• Required action: Among the records that follow, how many lines include the string "else"? Only the number is wanted.

• Supplied material:
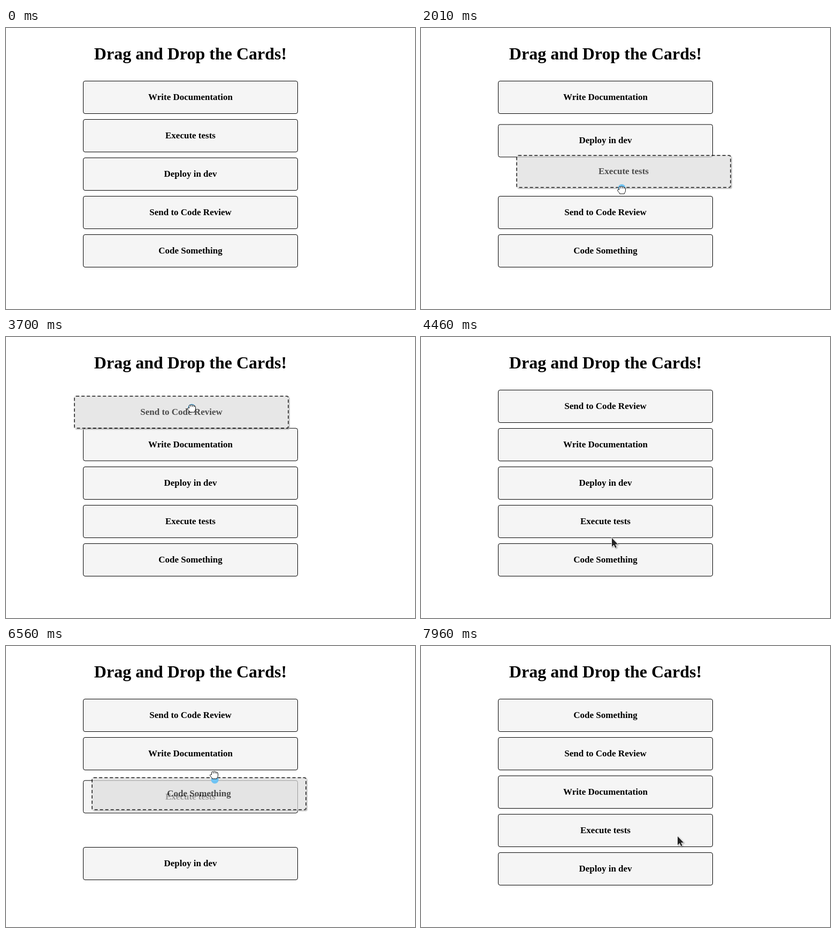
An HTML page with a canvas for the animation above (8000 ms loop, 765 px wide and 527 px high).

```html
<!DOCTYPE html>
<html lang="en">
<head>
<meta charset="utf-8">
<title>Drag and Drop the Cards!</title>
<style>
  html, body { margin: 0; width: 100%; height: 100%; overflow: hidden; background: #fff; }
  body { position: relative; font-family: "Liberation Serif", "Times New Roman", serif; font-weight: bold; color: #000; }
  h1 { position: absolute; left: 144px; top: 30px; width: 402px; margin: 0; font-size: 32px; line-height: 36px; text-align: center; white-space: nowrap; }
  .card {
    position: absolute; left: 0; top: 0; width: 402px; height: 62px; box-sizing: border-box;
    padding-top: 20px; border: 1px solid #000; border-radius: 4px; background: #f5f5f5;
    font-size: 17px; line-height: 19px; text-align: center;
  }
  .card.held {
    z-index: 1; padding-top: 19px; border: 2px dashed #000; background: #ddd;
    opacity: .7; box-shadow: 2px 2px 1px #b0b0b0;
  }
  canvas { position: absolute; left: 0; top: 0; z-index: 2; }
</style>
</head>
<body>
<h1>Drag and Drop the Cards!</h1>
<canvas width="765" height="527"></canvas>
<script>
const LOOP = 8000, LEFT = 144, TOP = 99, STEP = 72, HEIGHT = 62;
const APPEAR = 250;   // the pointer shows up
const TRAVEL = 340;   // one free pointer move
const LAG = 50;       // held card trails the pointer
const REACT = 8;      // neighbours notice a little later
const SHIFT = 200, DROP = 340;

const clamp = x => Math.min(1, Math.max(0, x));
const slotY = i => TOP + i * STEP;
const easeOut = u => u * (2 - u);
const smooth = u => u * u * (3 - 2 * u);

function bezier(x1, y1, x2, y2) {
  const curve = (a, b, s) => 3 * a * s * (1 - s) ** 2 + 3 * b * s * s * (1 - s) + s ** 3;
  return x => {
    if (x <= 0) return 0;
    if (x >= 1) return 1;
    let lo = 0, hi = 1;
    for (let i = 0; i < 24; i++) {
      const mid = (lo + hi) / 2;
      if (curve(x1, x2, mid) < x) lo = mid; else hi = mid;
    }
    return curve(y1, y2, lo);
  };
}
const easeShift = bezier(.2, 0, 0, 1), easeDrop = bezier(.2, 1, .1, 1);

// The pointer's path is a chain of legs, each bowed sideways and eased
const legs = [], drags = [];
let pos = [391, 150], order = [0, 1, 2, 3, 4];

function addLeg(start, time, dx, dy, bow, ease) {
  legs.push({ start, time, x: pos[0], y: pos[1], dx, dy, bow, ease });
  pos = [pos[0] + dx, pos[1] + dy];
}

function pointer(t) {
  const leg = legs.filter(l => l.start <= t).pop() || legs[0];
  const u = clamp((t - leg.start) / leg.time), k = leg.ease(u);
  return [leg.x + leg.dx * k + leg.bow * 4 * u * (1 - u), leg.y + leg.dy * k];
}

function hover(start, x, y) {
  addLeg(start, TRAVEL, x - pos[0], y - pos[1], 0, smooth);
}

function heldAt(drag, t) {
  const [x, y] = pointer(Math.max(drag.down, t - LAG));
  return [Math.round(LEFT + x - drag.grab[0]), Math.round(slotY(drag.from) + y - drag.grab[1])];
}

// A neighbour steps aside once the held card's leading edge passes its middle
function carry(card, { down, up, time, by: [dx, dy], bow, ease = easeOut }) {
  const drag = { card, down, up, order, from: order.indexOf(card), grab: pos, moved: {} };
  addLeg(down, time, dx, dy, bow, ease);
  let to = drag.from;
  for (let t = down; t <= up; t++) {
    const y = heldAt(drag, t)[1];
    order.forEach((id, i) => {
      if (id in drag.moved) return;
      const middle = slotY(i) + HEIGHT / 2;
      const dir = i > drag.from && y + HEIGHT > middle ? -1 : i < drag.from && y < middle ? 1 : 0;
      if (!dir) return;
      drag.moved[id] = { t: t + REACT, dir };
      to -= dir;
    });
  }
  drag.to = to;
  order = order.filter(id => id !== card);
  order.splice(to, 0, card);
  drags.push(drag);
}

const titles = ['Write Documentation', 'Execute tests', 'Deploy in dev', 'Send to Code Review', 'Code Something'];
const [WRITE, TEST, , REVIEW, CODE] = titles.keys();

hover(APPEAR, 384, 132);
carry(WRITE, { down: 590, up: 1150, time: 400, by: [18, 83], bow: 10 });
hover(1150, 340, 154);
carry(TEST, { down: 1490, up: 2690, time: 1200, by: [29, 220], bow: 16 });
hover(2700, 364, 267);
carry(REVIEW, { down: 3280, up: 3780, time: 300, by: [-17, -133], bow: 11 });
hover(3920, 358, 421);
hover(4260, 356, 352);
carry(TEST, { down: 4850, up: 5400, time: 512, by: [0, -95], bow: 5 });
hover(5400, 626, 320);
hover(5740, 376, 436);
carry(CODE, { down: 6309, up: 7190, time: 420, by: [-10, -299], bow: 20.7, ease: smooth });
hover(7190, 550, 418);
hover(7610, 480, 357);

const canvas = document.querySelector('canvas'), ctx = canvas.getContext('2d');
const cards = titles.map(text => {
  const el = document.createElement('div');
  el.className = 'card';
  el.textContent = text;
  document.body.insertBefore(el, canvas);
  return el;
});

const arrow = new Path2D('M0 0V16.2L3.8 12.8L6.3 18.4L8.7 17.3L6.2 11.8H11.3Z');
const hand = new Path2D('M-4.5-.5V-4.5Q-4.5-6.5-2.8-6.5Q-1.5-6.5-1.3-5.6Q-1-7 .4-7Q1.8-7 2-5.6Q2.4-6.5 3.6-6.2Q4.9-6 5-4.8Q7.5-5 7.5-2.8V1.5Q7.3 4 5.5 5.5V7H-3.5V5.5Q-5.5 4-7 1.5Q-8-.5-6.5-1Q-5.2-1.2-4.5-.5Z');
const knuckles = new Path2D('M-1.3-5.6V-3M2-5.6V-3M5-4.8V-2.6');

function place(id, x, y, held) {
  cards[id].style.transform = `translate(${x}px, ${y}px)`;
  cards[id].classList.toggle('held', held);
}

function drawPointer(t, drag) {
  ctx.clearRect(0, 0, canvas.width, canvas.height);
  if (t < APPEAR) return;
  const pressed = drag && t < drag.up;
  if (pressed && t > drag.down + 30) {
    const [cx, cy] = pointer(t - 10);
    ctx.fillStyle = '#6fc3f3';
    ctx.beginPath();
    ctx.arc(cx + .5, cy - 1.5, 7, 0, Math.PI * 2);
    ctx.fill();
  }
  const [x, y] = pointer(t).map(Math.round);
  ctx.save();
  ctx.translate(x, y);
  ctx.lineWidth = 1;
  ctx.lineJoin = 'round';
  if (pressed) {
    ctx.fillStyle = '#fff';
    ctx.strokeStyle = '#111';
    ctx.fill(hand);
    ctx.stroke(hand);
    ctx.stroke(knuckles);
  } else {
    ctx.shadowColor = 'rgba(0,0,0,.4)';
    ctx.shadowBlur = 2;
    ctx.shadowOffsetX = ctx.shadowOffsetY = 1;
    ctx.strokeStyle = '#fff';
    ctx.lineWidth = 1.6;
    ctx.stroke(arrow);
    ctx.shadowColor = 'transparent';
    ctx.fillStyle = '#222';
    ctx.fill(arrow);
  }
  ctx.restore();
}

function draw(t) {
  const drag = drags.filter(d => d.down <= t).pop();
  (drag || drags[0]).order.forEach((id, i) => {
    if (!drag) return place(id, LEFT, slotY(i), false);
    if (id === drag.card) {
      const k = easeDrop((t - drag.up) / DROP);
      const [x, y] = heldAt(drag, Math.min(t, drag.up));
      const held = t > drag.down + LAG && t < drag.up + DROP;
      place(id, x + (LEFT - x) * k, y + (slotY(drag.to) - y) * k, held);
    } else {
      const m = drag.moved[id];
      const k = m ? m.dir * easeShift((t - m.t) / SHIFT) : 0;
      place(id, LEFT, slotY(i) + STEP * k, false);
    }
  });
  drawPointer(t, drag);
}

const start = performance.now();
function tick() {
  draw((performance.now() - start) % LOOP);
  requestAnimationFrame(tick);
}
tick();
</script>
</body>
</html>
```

---

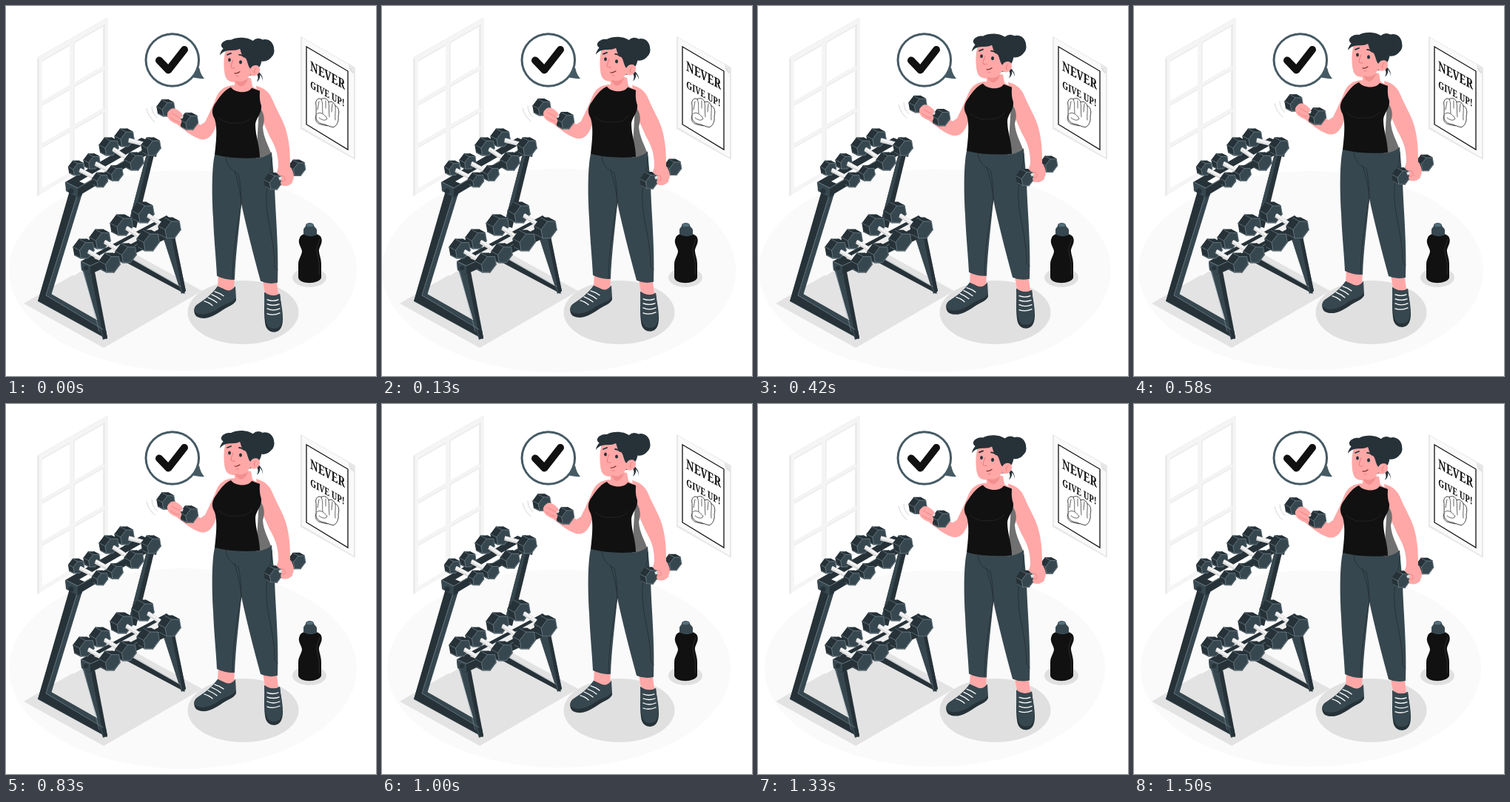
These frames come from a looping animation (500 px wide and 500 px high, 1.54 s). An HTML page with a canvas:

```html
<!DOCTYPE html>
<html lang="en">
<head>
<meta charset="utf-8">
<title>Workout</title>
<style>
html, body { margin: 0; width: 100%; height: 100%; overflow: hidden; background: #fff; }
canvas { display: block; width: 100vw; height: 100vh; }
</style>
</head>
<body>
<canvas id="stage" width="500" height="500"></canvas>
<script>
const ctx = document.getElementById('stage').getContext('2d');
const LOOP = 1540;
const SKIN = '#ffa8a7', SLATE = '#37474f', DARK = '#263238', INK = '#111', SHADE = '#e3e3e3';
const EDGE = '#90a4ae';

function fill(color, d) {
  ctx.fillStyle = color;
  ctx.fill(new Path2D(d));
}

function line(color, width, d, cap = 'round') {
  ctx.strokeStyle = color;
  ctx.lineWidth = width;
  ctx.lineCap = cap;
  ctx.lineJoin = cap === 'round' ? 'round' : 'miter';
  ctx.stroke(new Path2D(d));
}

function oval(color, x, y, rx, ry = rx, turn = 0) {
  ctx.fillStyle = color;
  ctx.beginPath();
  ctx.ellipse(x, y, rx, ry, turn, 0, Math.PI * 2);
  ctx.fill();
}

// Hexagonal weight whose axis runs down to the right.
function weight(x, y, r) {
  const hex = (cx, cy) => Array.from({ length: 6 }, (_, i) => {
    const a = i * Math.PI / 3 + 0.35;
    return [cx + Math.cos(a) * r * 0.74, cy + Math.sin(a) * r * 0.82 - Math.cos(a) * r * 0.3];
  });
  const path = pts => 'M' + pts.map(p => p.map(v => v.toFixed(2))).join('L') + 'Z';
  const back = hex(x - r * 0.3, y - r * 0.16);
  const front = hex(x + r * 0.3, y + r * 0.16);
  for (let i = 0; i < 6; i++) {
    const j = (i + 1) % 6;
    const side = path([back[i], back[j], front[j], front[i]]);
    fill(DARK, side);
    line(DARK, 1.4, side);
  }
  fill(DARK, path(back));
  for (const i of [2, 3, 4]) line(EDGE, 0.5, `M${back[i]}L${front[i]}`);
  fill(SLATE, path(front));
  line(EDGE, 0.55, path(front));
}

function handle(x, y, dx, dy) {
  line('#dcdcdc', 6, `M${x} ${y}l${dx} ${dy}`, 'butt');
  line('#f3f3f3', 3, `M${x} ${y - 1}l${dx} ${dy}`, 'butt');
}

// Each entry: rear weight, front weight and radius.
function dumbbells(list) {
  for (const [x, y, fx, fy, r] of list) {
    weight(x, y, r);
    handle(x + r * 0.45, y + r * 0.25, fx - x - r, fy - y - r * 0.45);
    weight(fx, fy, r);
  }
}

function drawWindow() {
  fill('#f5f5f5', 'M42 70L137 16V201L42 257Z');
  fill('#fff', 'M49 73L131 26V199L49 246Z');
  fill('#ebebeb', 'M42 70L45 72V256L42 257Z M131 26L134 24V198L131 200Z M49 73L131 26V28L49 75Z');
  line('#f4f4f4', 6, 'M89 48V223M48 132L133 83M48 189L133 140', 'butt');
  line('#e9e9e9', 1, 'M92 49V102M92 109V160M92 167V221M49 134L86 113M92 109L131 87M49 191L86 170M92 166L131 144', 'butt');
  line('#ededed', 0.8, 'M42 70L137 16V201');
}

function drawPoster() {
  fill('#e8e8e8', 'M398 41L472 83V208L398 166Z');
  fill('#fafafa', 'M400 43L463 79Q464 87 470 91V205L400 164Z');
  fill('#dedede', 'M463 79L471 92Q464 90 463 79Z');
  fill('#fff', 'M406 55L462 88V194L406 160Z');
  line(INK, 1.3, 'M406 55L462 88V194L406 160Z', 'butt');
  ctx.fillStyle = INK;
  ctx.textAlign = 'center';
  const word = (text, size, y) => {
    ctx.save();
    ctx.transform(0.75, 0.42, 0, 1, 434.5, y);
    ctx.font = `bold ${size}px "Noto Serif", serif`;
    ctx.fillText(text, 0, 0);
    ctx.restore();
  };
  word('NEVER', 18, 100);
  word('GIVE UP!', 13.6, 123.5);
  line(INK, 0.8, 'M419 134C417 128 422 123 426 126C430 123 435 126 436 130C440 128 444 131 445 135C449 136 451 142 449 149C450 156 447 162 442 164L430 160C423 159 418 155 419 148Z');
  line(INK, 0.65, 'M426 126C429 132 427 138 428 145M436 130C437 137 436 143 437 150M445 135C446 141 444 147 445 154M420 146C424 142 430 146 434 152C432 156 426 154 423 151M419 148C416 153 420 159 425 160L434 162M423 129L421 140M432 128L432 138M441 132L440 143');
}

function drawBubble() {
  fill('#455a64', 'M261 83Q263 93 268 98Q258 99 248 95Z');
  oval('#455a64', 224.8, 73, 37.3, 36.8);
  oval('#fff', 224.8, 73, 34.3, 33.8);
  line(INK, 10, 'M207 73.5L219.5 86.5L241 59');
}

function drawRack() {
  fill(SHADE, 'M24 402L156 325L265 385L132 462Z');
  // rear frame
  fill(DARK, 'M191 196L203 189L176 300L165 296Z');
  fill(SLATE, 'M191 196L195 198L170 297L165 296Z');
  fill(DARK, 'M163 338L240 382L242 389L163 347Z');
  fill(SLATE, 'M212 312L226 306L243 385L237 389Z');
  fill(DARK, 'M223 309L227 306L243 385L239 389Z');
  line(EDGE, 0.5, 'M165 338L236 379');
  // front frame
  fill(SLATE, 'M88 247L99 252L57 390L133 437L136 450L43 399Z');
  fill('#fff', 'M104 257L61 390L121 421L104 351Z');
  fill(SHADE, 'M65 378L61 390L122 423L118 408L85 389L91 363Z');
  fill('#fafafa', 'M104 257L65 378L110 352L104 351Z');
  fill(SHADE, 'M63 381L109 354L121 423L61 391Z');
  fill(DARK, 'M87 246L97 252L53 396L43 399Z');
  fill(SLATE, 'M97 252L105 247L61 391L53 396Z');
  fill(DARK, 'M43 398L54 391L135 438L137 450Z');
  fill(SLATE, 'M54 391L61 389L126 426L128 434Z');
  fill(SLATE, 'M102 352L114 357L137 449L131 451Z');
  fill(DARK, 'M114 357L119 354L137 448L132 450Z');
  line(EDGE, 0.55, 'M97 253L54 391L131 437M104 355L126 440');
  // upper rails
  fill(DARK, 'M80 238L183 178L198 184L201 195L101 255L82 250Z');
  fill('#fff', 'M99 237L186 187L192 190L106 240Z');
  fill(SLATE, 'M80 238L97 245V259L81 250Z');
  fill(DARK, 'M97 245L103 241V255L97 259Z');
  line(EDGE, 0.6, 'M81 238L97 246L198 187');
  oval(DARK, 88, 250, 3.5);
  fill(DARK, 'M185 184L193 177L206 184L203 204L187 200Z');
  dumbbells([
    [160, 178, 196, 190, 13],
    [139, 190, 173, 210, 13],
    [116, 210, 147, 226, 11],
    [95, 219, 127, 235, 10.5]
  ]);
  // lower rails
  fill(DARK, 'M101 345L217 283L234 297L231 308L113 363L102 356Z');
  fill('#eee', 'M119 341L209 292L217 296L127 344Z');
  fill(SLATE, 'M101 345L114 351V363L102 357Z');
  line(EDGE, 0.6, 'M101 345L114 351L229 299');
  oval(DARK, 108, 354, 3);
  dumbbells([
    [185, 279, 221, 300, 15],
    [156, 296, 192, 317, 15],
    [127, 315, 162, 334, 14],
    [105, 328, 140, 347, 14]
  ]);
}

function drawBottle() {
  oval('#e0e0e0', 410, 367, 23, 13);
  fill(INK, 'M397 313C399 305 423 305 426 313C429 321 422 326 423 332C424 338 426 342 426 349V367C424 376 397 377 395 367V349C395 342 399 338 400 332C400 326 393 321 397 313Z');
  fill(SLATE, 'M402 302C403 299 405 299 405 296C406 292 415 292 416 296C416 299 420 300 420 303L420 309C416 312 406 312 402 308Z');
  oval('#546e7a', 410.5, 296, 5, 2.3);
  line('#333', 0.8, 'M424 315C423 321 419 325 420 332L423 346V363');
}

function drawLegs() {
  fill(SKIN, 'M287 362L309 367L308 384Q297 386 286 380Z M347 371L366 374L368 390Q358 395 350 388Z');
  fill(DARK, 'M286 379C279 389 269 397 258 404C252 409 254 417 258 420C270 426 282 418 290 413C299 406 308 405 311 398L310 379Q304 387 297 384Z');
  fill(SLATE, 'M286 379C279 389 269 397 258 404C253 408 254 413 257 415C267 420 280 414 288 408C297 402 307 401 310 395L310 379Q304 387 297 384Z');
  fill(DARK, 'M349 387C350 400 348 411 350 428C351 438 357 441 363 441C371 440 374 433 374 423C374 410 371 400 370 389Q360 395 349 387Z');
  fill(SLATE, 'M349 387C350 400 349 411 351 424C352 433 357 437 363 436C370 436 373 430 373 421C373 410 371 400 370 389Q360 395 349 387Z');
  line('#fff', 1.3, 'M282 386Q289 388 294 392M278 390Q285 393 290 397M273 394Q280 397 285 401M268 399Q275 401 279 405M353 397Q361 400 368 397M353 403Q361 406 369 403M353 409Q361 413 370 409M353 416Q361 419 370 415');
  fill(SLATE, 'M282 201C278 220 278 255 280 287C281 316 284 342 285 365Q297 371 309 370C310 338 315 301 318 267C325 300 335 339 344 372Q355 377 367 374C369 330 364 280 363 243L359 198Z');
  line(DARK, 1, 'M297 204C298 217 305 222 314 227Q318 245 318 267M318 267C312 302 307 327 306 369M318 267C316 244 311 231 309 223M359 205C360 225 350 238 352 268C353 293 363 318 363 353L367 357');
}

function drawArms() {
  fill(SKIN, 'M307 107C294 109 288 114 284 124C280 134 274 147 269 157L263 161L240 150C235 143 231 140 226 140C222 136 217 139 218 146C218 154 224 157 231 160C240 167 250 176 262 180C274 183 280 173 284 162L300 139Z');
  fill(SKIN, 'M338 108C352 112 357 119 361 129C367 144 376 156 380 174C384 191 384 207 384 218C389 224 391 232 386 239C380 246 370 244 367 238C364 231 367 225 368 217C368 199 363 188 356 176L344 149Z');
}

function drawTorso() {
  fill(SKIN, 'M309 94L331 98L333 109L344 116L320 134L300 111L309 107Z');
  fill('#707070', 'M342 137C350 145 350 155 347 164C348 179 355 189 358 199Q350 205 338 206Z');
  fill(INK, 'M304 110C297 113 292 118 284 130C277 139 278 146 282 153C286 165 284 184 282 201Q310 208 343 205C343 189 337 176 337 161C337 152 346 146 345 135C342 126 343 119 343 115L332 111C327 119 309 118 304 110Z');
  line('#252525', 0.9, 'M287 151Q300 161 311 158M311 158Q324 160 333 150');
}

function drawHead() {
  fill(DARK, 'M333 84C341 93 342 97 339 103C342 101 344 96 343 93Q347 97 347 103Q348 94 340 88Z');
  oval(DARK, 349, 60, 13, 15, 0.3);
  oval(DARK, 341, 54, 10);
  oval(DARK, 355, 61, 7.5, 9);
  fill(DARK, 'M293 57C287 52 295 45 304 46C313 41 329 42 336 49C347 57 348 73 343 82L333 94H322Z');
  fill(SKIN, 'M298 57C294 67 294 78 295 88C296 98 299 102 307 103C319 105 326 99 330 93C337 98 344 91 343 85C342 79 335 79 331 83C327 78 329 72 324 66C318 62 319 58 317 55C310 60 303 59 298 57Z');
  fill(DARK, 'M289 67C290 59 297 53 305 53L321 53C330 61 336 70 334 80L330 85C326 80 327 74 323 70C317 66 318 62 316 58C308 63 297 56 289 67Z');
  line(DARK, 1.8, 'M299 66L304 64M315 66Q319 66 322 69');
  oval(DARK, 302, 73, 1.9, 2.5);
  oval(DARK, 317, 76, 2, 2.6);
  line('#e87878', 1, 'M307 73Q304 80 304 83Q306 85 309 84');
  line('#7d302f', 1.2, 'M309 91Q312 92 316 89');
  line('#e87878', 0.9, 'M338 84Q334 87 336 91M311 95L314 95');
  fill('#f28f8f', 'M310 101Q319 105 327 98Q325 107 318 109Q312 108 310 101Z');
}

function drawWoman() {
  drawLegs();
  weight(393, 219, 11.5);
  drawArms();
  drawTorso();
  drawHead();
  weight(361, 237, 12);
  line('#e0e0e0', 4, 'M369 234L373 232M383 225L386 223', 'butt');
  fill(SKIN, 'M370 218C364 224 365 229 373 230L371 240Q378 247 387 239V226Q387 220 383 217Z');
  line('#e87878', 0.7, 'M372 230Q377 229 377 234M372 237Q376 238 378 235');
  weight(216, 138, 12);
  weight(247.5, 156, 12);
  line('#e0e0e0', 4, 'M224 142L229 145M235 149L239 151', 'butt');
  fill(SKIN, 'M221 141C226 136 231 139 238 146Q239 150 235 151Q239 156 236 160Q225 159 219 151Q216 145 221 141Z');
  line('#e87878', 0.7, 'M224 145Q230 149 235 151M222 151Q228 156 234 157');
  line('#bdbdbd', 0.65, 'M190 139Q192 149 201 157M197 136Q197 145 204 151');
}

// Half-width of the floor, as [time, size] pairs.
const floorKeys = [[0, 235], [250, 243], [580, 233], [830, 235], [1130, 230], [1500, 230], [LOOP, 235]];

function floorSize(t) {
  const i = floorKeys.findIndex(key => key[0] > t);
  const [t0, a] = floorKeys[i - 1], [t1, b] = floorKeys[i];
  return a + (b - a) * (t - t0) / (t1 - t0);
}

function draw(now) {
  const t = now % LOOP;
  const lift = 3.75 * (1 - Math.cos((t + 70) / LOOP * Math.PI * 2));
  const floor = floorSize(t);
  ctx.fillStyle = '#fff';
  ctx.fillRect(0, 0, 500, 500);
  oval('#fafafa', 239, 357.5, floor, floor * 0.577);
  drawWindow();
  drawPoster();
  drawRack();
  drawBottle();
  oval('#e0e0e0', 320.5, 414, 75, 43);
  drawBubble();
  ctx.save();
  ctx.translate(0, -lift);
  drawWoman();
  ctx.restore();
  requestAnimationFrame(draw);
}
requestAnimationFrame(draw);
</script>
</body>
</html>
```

• Solved exercise: 3